Magpies, it seems, are iconic and demonic at the same time. In the past, they have been viewed in Chinese culture as birds who bring good luck and joy. In many Western cultures, the magpie has had more sinister qualities and has even symbolized evil like its cousin the raven.
This good vs. evil framework works well in sports. Magpies are often mascots for athletic teams (e.g. the Australian Rules Football teams, Victoria’s Collingwood Magpies and the South Australia National Football League’s Port Adelaide Magpies just to name a few.) Scavengers and survivors, magpies are quite intelligent and definitely deserve a certain amount of respect.
However, they also have major attitude and can be very annoying. In some cases, they are even threatening. Take their swooping. Magpies, often when they are looking after their new hatchlings, will dive bomb any unwanted intruder who arrives on their turf. This includes humans, especially kids.
My son, Eddie, was swooped a few times out on the oval (field) of his primary school in Adelaide, Australia. Eventually, he learned to walk to class with his backpack shielding his head. Ironically, his reception (kindergarten) class was divided up into welcoming and nurturing “magpie” groups. For example, he was a Yellow Magpie. This to me exemplifies the contradictory view we have of magpies.
When traveling to Kangaroo Island, we finally found a place, the Cape Willoughby Lightstation, that regarded a magpie as a legitimate force to be reckoned with. Basically, don’t mess with magpies.

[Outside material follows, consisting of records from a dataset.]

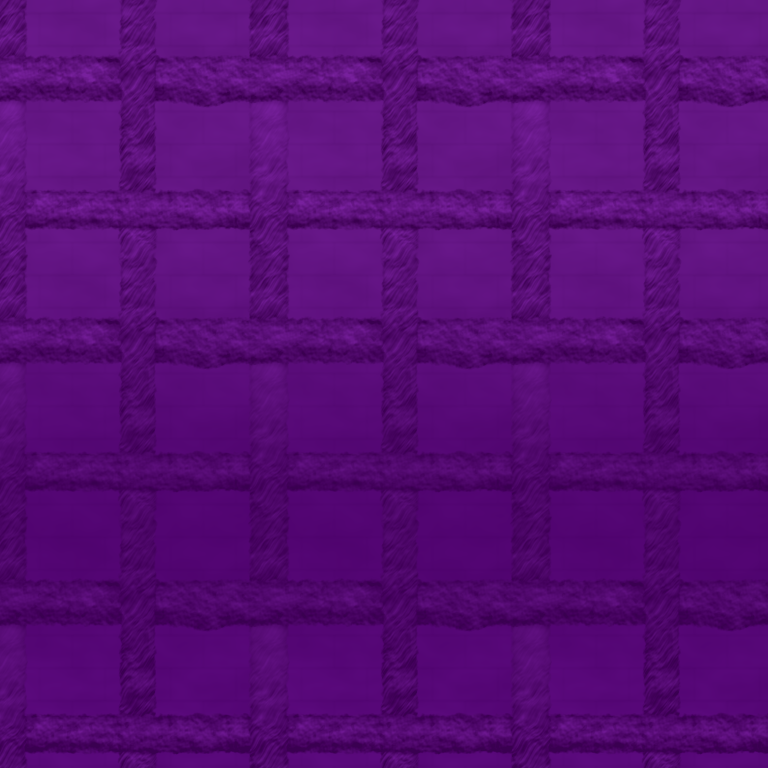
Reproduce this pattern procedurally as a three.js fragment shader.

```glsl
#define TILE 0.3411
#define CROSSING vec2(0.350, 0.8975)
#define SOFT 0.013
#define COURSES 4.0
#define WEAR 0.62
#define RELIEF 0.85
#define DARK vec3(0.255, 0.010, 0.345)
#define BRIGHT vec3(0.44, 0.112, 0.58)
#define DIM_TINT vec3(0.004, -0.026, 0.022)

varying vec2 vUv;

vec2 gradientAt(vec2 cell, float seed) {
  float h = fract(sin(dot(cell, vec2(127.1, 311.7)) + seed * 17.3) * 43758.5);
  return vec2(cos(6.2832 * h), sin(6.2832 * h));
}

// Gradient noise that wraps after "period" lattice cells
float noise(vec2 p, vec2 period, float seed) {
  vec2 i = floor(p), f = p - i;
  vec2 u = f * f * f * (f * (f * 6.0 - 15.0) + 10.0);
  vec2 lo = mod(i, period), hi = mod(i + 1.0, period);
  float a = dot(gradientAt(lo, seed), f);
  float b = dot(gradientAt(vec2(hi.x, lo.y), seed), f - vec2(1.0, 0.0));
  float c = dot(gradientAt(vec2(lo.x, hi.y), seed), f - vec2(0.0, 1.0));
  float d = dot(gradientAt(hi, seed), f - 1.0);
  return mix(mix(a, b, u.x), mix(c, d, u.x), u.y);
}

float fractalNoise(vec2 tile, vec2 freq, float seed) {
  float sum = 0.0, gain = 0.6;
  for (int k = 0; k < 3; k++) {
    sum += gain * noise(tile * freq, freq, seed + float(k));
    freq *= 2.0;
    gain *= 0.6;
  }
  return sum;
}

// Bumps lit from above: brightness follows the slope of the noise
float relief(vec2 tile, vec2 freq, float seed) {
  vec2 toLight = vec2(0.004, 0.010);
  return fractalNoise(tile, freq, seed) - fractalNoise(tile + toLight, freq, seed);
}

float inside(float dist) {
  return 1.0 - smoothstep(-SOFT, SOFT, dist);
}

// Wall behind the bars: faint staggered courses and soft stains
float wallTone(vec2 tile, vec2 grid) {
  float row = grid.y * COURSES;
  float course = abs(fract(row) - 0.5);
  float joint = abs(fract(grid.x * 2.0 + 0.5 * mod(floor(row), 2.0)) - 0.5);
  float lines = 0.06 * smoothstep(0.42, 0.5, course) + 0.03 * smoothstep(0.46, 0.5, joint);
  return 0.20 * fractalNoise(tile, vec2(4.0, 7.0), 2.0) - lines;
}

// Upright bar: smooth bright cap below each crossing, ragged toward the foot
float uprightTone(vec2 tile, float across, float along, float odd) {
  float lift = smoothstep(0.8, 1.75, along);
  float smoothness = lift * (1.0 - odd);
  vec2 slanted = vec2(tile.x, tile.y - tile.x);
  slanted += 0.03 * noise(tile * 12.0, vec2(12.0), 5.0);
  float gouges = relief(slanted, vec2(16.0, 26.0), 7.0);
  float tone = mix(-0.19 - 0.05 * odd, 0.10 - 0.20 * odd, lift);
  tone += WEAR * fractalNoise(tile, vec2(13.0, 15.0), 11.0) * (1.0 - 0.5 * smoothness);
  tone += RELIEF * gouges * (1.0 - 0.7 * smoothness);
  float cap = 0.16 * exp(-pow((along - 1.78) / 0.07, 2.0)) * (1.0 - across * across);
  return tone + cap - 0.24 * pow(min(abs(across), 1.0), 4.0);
}

// Level bar: lit along its upper flank, dark along its lower rim
float levelTone(vec2 tile, float across, float odd) {
  float lit = exp(-5.0 * (across - 0.25) * (across - 0.25));
  float belly = 1.0 - smoothstep(-0.95, mix(0.0, -0.25, odd), across);
  float tone = -0.19 + 0.22 * lit - 0.34 * belly - 0.16 * smoothstep(0.55, 1.0, across);
  float pits = smoothstep(0.2, 0.42, noise(tile * 36.0, vec2(36.0), 21.0));
  tone += WEAR * fractalNoise(tile, vec2(11.0, 19.0), 15.0);
  return tone + 0.8 * RELIEF * relief(tile, vec2(24.0, 28.0), 18.0) - 0.2 * pits;
}

void main() {
  vec2 tile = (vUv - CROSSING) / TILE;
  vec2 grid = tile * 2.0;
  vec2 id = floor(grid + 0.5);
  vec2 f = grid - id;
  vec2 odd = mod(id, 2.0);

  // Bar outlines, with rough edges and a sagging lump on alternate level bars
  float rough = 0.035 * fractalNoise(tile, vec2(24.0), 31.0);
  float sag = (mod(grid.x, 2.0) - 1.53) / 0.15;
  float lump = 0.04 * exp(-sag * sag) * (1.0 - odd.y) * step(f.y, 0.0);
  float uprightHalf = mix(0.145, 0.134, odd.x) + rough;
  float levelHalf = mix(0.168, 0.143, odd.y) + rough + lump;
  float uprightDist = abs(f.x) - uprightHalf;
  float levelDist = abs(f.y) - levelHalf;

  // Plain weave: the level bar is in front where both parities agree
  float levelFront = 1.0 - abs(odd.x - odd.y);
  float upright = uprightTone(tile, f.x / uprightHalf, mod(grid.y - id.x, 2.0), odd.x);
  float level = levelTone(tile, f.y / levelHalf, odd.y);
  upright -= 0.32 * levelFront * exp(-max(levelDist, 0.0) / 0.025);
  level -= 0.18 * (1.0 - levelFront) * exp(-max(uprightDist, 0.0) / 0.05);

  float tone = wallTone(tile, grid);
  float uprightMask = inside(uprightDist), levelMask = inside(levelDist);
  float uprightOver = mix(mix(tone, level, levelMask), upright, uprightMask);
  float levelOver = mix(mix(tone, upright, uprightMask), level, levelMask);
  tone = mix(uprightOver, levelOver, levelFront);

  // Light falls off to a dim band in the lower half, then recovers a little
  float glow = smoothstep(0.30, 0.76, vUv.y);
  float floorGlow = 1.0 - smoothstep(0.02, 0.30, vUv.y);
  float light = 0.33 + 0.43 * glow + 0.15 * floorGlow;
  float contrast = 0.6 + 0.5 * glow + 0.4 * floorGlow;
  vec3 color = mix(DARK, BRIGHT, clamp(light + tone * contrast, -0.15, 1.15));
  float wall = (1.0 - uprightMask) * (1.0 - levelMask);
  color += DIM_TINT * (1.0 - glow) * mix(0.4, 1.0, wall);
  gl_FragColor = vec4(max(color, 0.0), 1.0);
}
```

Steph’s note: I’ve been a bit more sporadic with posting Oopses in August. I traveled with Kasey and Eddie to see my parents in Minnesota and did not have a regular internet connection, and more recently, the kids have started school. I’m hoping to get back to a more regular schedule soon. In the meantime, this is a much shorter post (some people may be thrilled with this prospect since I know I can go on at times….)